I'm at the PNSQC conference this week, and gave a talk where I said pragmatic project managers select a life cycle that manages the big risks for them, so they can pay attention to the other risks. At some point, I said, "If you ever hear:"
- If we could just get the requirements right
- If we could just get the architecture right
- If we could just get the design right
- If we could just get the testing right
Anything you hear that starts "If we could just" and ends in getting something right means you are not choosing a life cycle that manages the risks you have. That's a project smell.
Some projects are big, risky, complex, scary, whatever. You still have to do them. But you can choose which risks you can allow your life cycle to manage for you.
Serial life cycles originally existed to manage cost. You were supposed to re-estimate the project after each phase to decide if you wanted to continue. We haven't done that since the '70s. Now, serial life cycles don't manage any risks for you, as an inherent part of the life cycle.
Iterative life cycles manage technical risk because they provide experience with building pieces of the product. Incremental life cycles manage schedule risk because they have people work in feature chunks, integrating and testing as you go. Agile life cycles manage both technical and schedule risk because they allow you to gain experience with the features inside a timebox, so you always know how long and how risky things are to do.
If you find yourself saying "If we just...", you have a project smell of some sort. Make sure it's not your life cycle.

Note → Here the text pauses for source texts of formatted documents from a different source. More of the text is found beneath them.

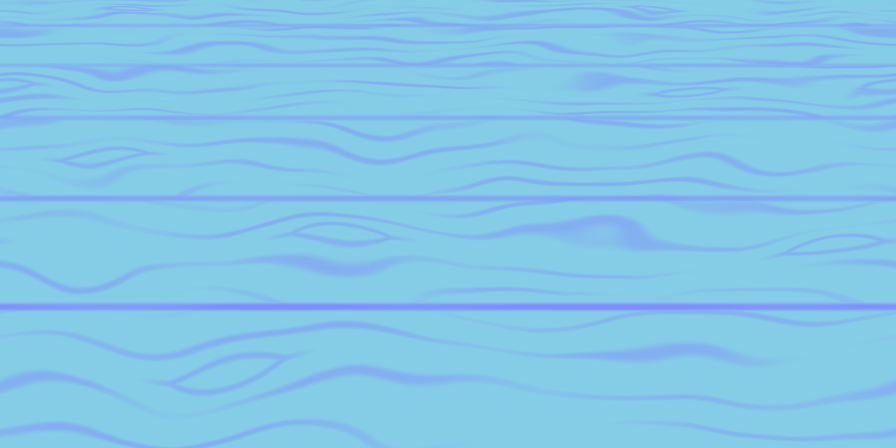
Reproduce this texture procedurally as a Shadertoy shader.

```glsl
#define BASE_COLOR vec3(0.52, 0.80, 0.90)
#define LINE_COLOR vec3(0.505, 0.55, 1.0)
#define GRAIN_LINES 3.7
#define GRAIN_WIDTH 0.020
#define GRAIN_OPACITY 0.46
#define WAVE_HEIGHT 0.42
#define WAVE_DENSITY 2.4
#define KNOT_CENTER 0.47
#define KNOT_LENGTH 0.115
#define KNOT_HEIGHT 0.10
#define KNOT_BULGE 0.09

const int PLANKS = 6;
const float NONE = 9.0;

// Plank boundaries measured from the top, widening towards the bottom
const float SEAMS[7] = float[7](0.0, 0.057, 0.146, 0.263, 0.443, 0.685, 1.0);

// Horizontal centers of up to two knots per plank
const vec2 KNOTS[6] = vec2[6](vec2(0.143, 0.73), vec2(NONE), vec2(0.0, 0.77),
                              vec2(0.117, NONE), vec2(0.381, 0.931), vec2(0.254, NONE));

vec2 gradientAt(vec2 cell, float period) {
    cell.x = mod(cell.x, period);
    float h = fract(sin(dot(cell, vec2(127.1, 311.7))) * 43758.5);
    return vec2(cos(6.2832 * h), sin(6.2832 * h));
}

// Gradient noise that wraps horizontally after "period" cells
float gradientNoise(vec2 p, float period) {
    vec2 i = floor(p), f = p - i;
    vec2 s = f * f * f * (f * (f * 6.0 - 15.0) + 10.0);
    vec2 e = vec2(0.0, 1.0);
    float a = dot(gradientAt(i, period), f);
    float b = dot(gradientAt(i + e.yx, period), f - e.yx);
    float c = dot(gradientAt(i + e.xy, period), f - e.xy);
    float d = dot(gradientAt(i + e.yy, period), f - e.yy);
    return mix(mix(a, b, s.x), mix(c, d, s.x), s.y);
}

// Soft stroke of the given half width
float stroke(float dist, float halfWidth) {
    float w = max(halfWidth, 1.5 / iResolution.y);
    return 1.0 - smoothstep(0.15 * w, w, abs(dist));
}

// Wavy grain and eye-shaped knots of one plank
float plankGrain(float x, float depth, int plank) {
    float top = SEAMS[plank];
    float height = SEAMS[plank + 1] - top;
    float v = (depth - top) / height;
    float seed = 13.0 * float(plank) + 5.0;
    float cells = round(WAVE_DENSITY / sqrt(height));
    float halfWidth = GRAIN_WIDTH * sqrt(height);
    float wave = gradientNoise(vec2(x * cells, v * 1.3 + seed), cells)
               + 0.25 * gradientNoise(vec2(x * cells * 2.0, v * 2.0 + seed + 40.0), cells * 2.0);
    float across = v - KNOT_CENTER + WAVE_HEIGHT * wave;

    // Knots draw a lens and push the grain apart
    float bulge = 0.0, lens = 0.0;
    for (int k = 0; k < 2; k++) {
        float center = KNOTS[plank][k];
        if (center > 1.0) continue;
        float q = (fract(x - center + 0.5) - 0.5) / (KNOT_LENGTH * sqrt(height));
        float outline = KNOT_HEIGHT * max(0.0, 1.0 - q * q);
        float fade = 1.0 - smoothstep(0.9, 1.6, abs(q));
        lens = max(lens, fade * stroke((abs(across) - outline) * height, halfWidth));
        bulge = max(bulge, KNOT_BULGE * exp(-0.25 * q * q));
    }

    // Evenly spaced contours with strength that varies along each line
    float level = sign(across) * max(0.0, abs(across) - bulge) * GRAIN_LINES;
    float dist = (fract(level) - 0.5) * height / GRAIN_LINES;
    float wear = gradientNoise(vec2(x * cells * 1.0, floor(level) * 7.0 + seed + 0.37), cells);
    float strength = smoothstep(-0.4, 0.35, wear);
    float grain = strength * stroke(dist, halfWidth * mix(0.8, 1.15, strength));
    return max(grain, 0.85 * lens);
}

// Seams grow wider and darker towards the bottom
float seamLines(float x, float depth) {
    float ink = 0.0;
    for (int k = 1; k < PLANKS; k++) {
        float d = SEAMS[k];
        float wear = gradientNoise(vec2(x * 6.0, float(k) * 9.0 + 0.4), 6.0);
        float strength = (0.35 + 1.25 * d * d) * (1.0 + 0.35 * wear);
        ink = max(ink, strength * stroke(depth - d, mix(0.006, 0.016, d)));
    }
    return ink;
}

void mainImage(out vec4 fragColor, in vec2 fragCoord) {
    vec2 uv = fragCoord / iResolution.xy;
    float depth = 1.0 - uv.y;
    int plank = 0;
    for (int k = 1; k < PLANKS; k++) plank += int(step(SEAMS[k], depth));

    float grain = GRAIN_OPACITY * plankGrain(uv.x, depth, plank);
    float seam = seamLines(uv.x, depth);
    float ink = clamp(max(grain, seam) + 0.3 * min(grain, seam), 0.0, 1.0);
    fragColor = vec4(mix(BASE_COLOR, LINE_COLOR, ink), 1.0);
}
```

(For more information on life cycles, take a look at What Lifecycle? Selecting the Right Model for Your Project